The records below must be output exactly, with no images carried over.

····················

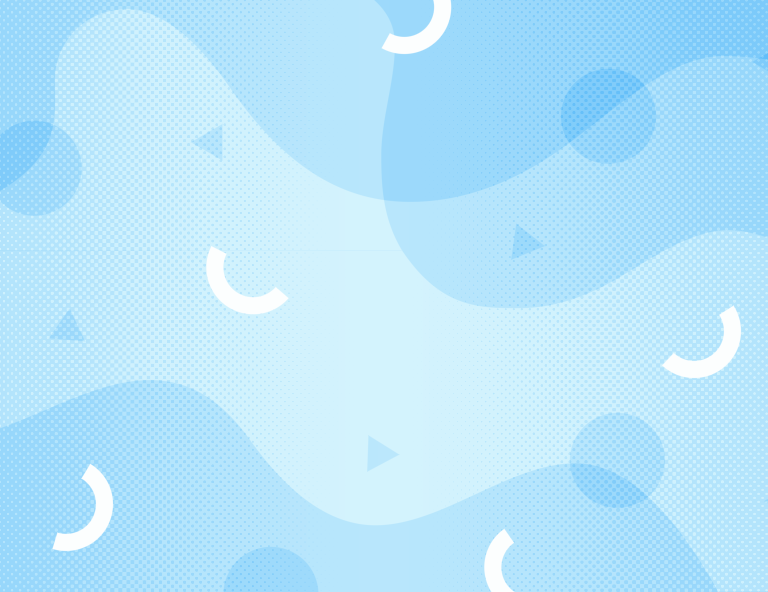
Reproduce this background procedurally as a Shadertoy shader.

```glsl
#define LIGHT vec3(0.828, 0.952, 0.992)
#define DEPTH_STEP vec3(0.107, 0.05, 0.004)
#define WHITE vec3(0.99, 0.995, 0.995)
#define MIDDLE_X 65.0
#define DOT_PITCH 1.36
#define DOT_DEPTH 1.0
#define EDGE_DEPTH 0.2
#define DISC_RADIUS 8.05
#define ARC_RADIUS 6.5
#define ARC_HALF_WIDTH 1.45
#define ARC_HALF_ANGLE 83.0
#define TRIANGLE_INRADIUS 1.78

// Lengths are in hundredths of the canvas height.
float cover(float d) {
    float pixel = 75.0 / iResolution.y;
    return smoothstep(-pixel, pixel, d);
}

vec2 turn(vec2 p, float degrees) {
    float a = radians(degrees);
    return vec2(cos(a) * p.x + sin(a) * p.y, cos(a) * p.y - sin(a) * p.x);
}

// Hermite span between knots (position, value, slope): value and slope
vec2 span(float x, vec3 a, vec3 b) {
    float w = b.x - a.x;
    float t = clamp((x - a.x) / w, 0.0, 1.0);
    float s = t * t * (3.0 - 2.0 * t);
    float u = 1.0 - t;
    float value = mix(a.y, b.y, s) + w * t * u * (a.z * u - b.z * t);
    float slope = 6.0 * t * u * (b.y - a.y) / w
                + a.z * u * (1.0 - 3.0 * t) + b.z * t * (3.0 * t - 2.0);
    return vec2(value, slope);
}

vec2 curve(float x, vec3 knots[6]) {
    vec2 result = span(x, knots[0], knots[1]);
    for (int i = 1; i < 5; i++)
        if (x > knots[i].x) result = span(x, knots[i], knots[i + 1]);
    return result;
}

// Approximate signed distance above a curve
float above(float y, vec2 c) {
    return (y - c.x) / sqrt(1.0 + c.y * c.y);
}

float topWave(vec2 p) {
    if (p.x > 21.0) return above(p.y, curve(p.x, vec3[6](
        vec3(21.0, 98.5, 0.0), vec3(39.0, 85.1, -1.45), vec3(69.5, 65.8, 0.0),
        vec3(96.6, 75.9, 0.75), vec3(122.4, 90.5, 0.0), vec3(135.6, 88.8, -0.25))));
    if (p.y > 86.5) return length(p - vec2(21.2, 86.5)) - 11.9;
    return -above(p.x, span(p.y, vec3(66.0, -3.0, 2.0), vec3(86.5, 9.3, 0.0)));
}

float rightWave(vec2 p) {
    if (p.x > 68.1) return above(p.y, curve(p.x, vec3[6](
        vec3(68.1, 57.6, -1.5), vec3(88.1, 47.8, 0.0), vec3(105.1, 53.1, 0.6),
        vec3(123.4, 61.0, 0.0), vec3(135.6, 57.6, -0.4), vec3(150.0, 52.0, -0.4))));
    vec3 low = vec3(73.7, 64.6, 0.0), high = vec3(92.4, 66.9, 0.0);
    if (p.y < 57.6) return p.y - 57.6;
    vec2 side = p.y < low.x ? span(p.y, vec3(57.6, 68.1, -0.6), low)
              : p.y < high.x ? span(p.y, low, high)
              : span(p.y, high, vec3(100.0, 63.4, -1.1));
    return above(p.x, side);
}

float bottomWave(vec2 p) {
    return -above(p.y, curve(p.x, vec3[6](
        vec3(-10.2, 25.4, 0.0), vec3(25.4, 35.6, 0.0), vec3(42.4, 25.4, -1.4),
        vec3(63.6, 11.0, 0.0), vec3(97.5, 21.5, 0.0), vec3(121.7, -0.3, -1.8))));
}

float triangle(vec2 p) {
    return max(-p.x, 0.5 * p.x + 0.866 * abs(p.y)) - TRIANGLE_INRADIUS;
}

float arc(vec2 p) {
    float a = radians(ARC_HALF_ANGLE);
    float ring = abs(length(p) - ARC_RADIUS) - ARC_HALF_WIDTH;
    return max(ring, abs(p.y) * cos(a) - p.x * sin(a));
}

void mainImage(out vec4 fragColor, in vec2 fragCoord) {
    vec2 p = 100.3 * fragCoord / iResolution.y - vec2(0.0, 0.3);

    // Overlapping waves
    float depth = cover(topWave(p)) + cover(rightWave(p)) + cover(bottomWave(p));

    // Side shading and halftone dots that grow away from the middle
    float tone = clamp(abs(p.x - MIDDLE_X) / MIDDLE_X, 0.0, 1.0);
    vec2 ripple = cos(6.28318 * p / DOT_PITCH);
    float dots = smoothstep(-0.25, 0.25, ripple.x * ripple.y - 1.35 + 1.95 * tone);
    depth += EDGE_DEPTH * tone + DOT_DEPTH * dots;

    // Discs
    vec2 discs[4] = vec2[4](vec2(5.8, 71.5), vec2(103.1, 80.3),
                            vec2(104.6, 22.0), vec2(45.9, -0.7));
    for (int i = 0; i < 4; i++)
        depth += 0.9 * cover(DISC_RADIUS - length(p - discs[i]));

    // Triangles: centre and heading
    vec3 triangles[6] = vec3[6](
        vec3(35.9, 75.9, 180.0), vec3(88.8, 58.8, -8.0), vec3(11.5, 44.2, 85.0),
        vec3(64.1, 23.1, -2.0), vec3(131.0, 89.5, 180.0), vec3(133.0, 15.1, 180.0));
    for (int i = 0; i < 6; i++)
        depth += 0.9 * cover(-triangle(turn(p - triangles[i].xy, triangles[i].z)));

    // White arcs: centre and heading
    vec3 arcs[5] = vec3[5](
        vec3(68.5, 98.8, -36.0), vec3(42.9, 54.7, -124.0), vec3(117.6, 43.9, -50.0),
        vec3(11.2, 14.6, -24.0), vec3(90.0, 3.9, -152.0));
    float white = 0.0;
    for (int i = 0; i < 5; i++)
        white = max(white, cover(-arc(turn(p - arcs[i].xy, arcs[i].z))));

    vec3 color = mix(LIGHT - DEPTH_STEP * depth, WHITE, white);
    fragColor = vec4(color, 1.0);
}
```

····················

| Solution to the exercise |
Reproduce this background procedurally as a Shadertoy shader.

```glsl
#define LIGHT vec3(0.828, 0.952, 0.992)
#define DEPTH_STEP vec3(0.107, 0.05, 0.004)
#define WHITE vec3(0.99, 0.995, 0.995)
#define MIDDLE_X 65.0
#define DOT_PITCH 1.36
#define DOT_DEPTH 1.0
#define EDGE_DEPTH 0.2
#define DISC_RADIUS 8.05
#define ARC_RADIUS 6.5
#define ARC_HALF_WIDTH 1.45
#define ARC_HALF_ANGLE 83.0
#define TRIANGLE_INRADIUS 1.78

// Lengths are in hundredths of the canvas height.
float cover(float d) {
    float pixel = 75.0 / iResolution.y;
    return smoothstep(-pixel, pixel, d);
}

vec2 turn(vec2 p, float degrees) {
    float a = radians(degrees);
    return vec2(cos(a) * p.x + sin(a) * p.y, cos(a) * p.y - sin(a) * p.x);
}

// Hermite span between knots (position, value, slope): value and slope
vec2 span(float x, vec3 a, vec3 b) {
    float w = b.x - a.x;
    float t = clamp((x - a.x) / w, 0.0, 1.0);
    float s = t * t * (3.0 - 2.0 * t);
    float u = 1.0 - t;
    float value = mix(a.y, b.y, s) + w * t * u * (a.z * u - b.z * t);
    float slope = 6.0 * t * u * (b.y - a.y) / w
                + a.z * u * (1.0 - 3.0 * t) + b.z * t * (3.0 * t - 2.0);
    return vec2(value, slope);
}

vec2 curve(float x, vec3 knots[6]) {
    vec2 result = span(x, knots[0], knots[1]);
    for (int i = 1; i < 5; i++)
        if (x > knots[i].x) result = span(x, knots[i], knots[i + 1]);
    return result;
}

// Approximate signed distance above a curve
float above(float y, vec2 c) {
    return (y - c.x) / sqrt(1.0 + c.y * c.y);
}

float topWave(vec2 p) {
    if (p.x > 21.0) return above(p.y, curve(p.x, vec3[6](
        vec3(21.0, 98.5, 0.0), vec3(39.0, 85.1, -1.45), vec3(69.5, 65.8, 0.0),
        vec3(96.6, 75.9, 0.75), vec3(122.4, 90.5, 0.0), vec3(135.6, 88.8, -0.25))));
    if (p.y > 86.5) return length(p - vec2(21.2, 86.5)) - 11.9;
    return -above(p.x, span(p.y, vec3(66.0, -3.0, 2.0), vec3(86.5, 9.3, 0.0)));
}

float rightWave(vec2 p) {
    if (p.x > 68.1) return above(p.y, curve(p.x, vec3[6](
        vec3(68.1, 57.6, -1.5), vec3(88.1, 47.8, 0.0), vec3(105.1, 53.1, 0.6),
        vec3(123.4, 61.0, 0.0), vec3(135.6, 57.6, -0.4), vec3(150.0, 52.0, -0.4))));
    vec3 low = vec3(73.7, 64.6, 0.0), high = vec3(92.4, 66.9, 0.0);
    if (p.y < 57.6) return p.y - 57.6;
    vec2 side = p.y < low.x ? span(p.y, vec3(57.6, 68.1, -0.6), low)
              : p.y < high.x ? span(p.y, low, high)
              : span(p.y, high, vec3(100.0, 63.4, -1.1));
    return above(p.x, side);
}

float bottomWave(vec2 p) {
    return -above(p.y, curve(p.x, vec3[6](
        vec3(-10.2, 25.4, 0.0), vec3(25.4, 35.6, 0.0), vec3(42.4, 25.4, -1.4),
        vec3(63.6, 11.0, 0.0), vec3(97.5, 21.5, 0.0), vec3(121.7, -0.3, -1.8))));
}

float triangle(vec2 p) {
    return max(-p.x, 0.5 * p.x + 0.866 * abs(p.y)) - TRIANGLE_INRADIUS;
}

float arc(vec2 p) {
    float a = radians(ARC_HALF_ANGLE);
    float ring = abs(length(p) - ARC_RADIUS) - ARC_HALF_WIDTH;
    return max(ring, abs(p.y) * cos(a) - p.x * sin(a));
}

void mainImage(out vec4 fragColor, in vec2 fragCoord) {
    vec2 p = 100.3 * fragCoord / iResolution.y - vec2(0.0, 0.3);

    // Overlapping waves
    float depth = cover(topWave(p)) + cover(rightWave(p)) + cover(bottomWave(p));

    // Side shading and halftone dots that grow away from the middle
    float tone = clamp(abs(p.x - MIDDLE_X) / MIDDLE_X, 0.0, 1.0);
    vec2 ripple = cos(6.28318 * p / DOT_PITCH);
    float dots = smoothstep(-0.25, 0.25, ripple.x * ripple.y - 1.35 + 1.95 * tone);
    depth += EDGE_DEPTH * tone + DOT_DEPTH * dots;

    // Discs
    vec2 discs[4] = vec2[4](vec2(5.8, 71.5), vec2(103.1, 80.3),
                            vec2(104.6, 22.0), vec2(45.9, -0.7));
    for (int i = 0; i < 4; i++)
        depth += 0.9 * cover(DISC_RADIUS - length(p - discs[i]));

    // Triangles: centre and heading
    vec3 triangles[6] = vec3[6](
        vec3(35.9, 75.9, 180.0), vec3(88.8, 58.8, -8.0), vec3(11.5, 44.2, 85.0),
        vec3(64.1, 23.1, -2.0), vec3(131.0, 89.5, 180.0), vec3(133.0, 15.1, 180.0));
    for (int i = 0; i < 6; i++)
        depth += 0.9 * cover(-triangle(turn(p - triangles[i].xy, triangles[i].z)));

    // White arcs: centre and heading
    vec3 arcs[5] = vec3[5](
        vec3(68.5, 98.8, -36.0), vec3(42.9, 54.7, -124.0), vec3(117.6, 43.9, -50.0),
        vec3(11.2, 14.6, -24.0), vec3(90.0, 3.9, -152.0));
    float white = 0.0;
    for (int i = 0; i < 5; i++)
        white = max(white, cover(-arc(turn(p - arcs[i].xy, arcs[i].z))));

    vec3 color = mix(LIGHT - DEPTH_STEP * depth, WHITE, white);
    fragColor = vec4(color, 1.0);
}
```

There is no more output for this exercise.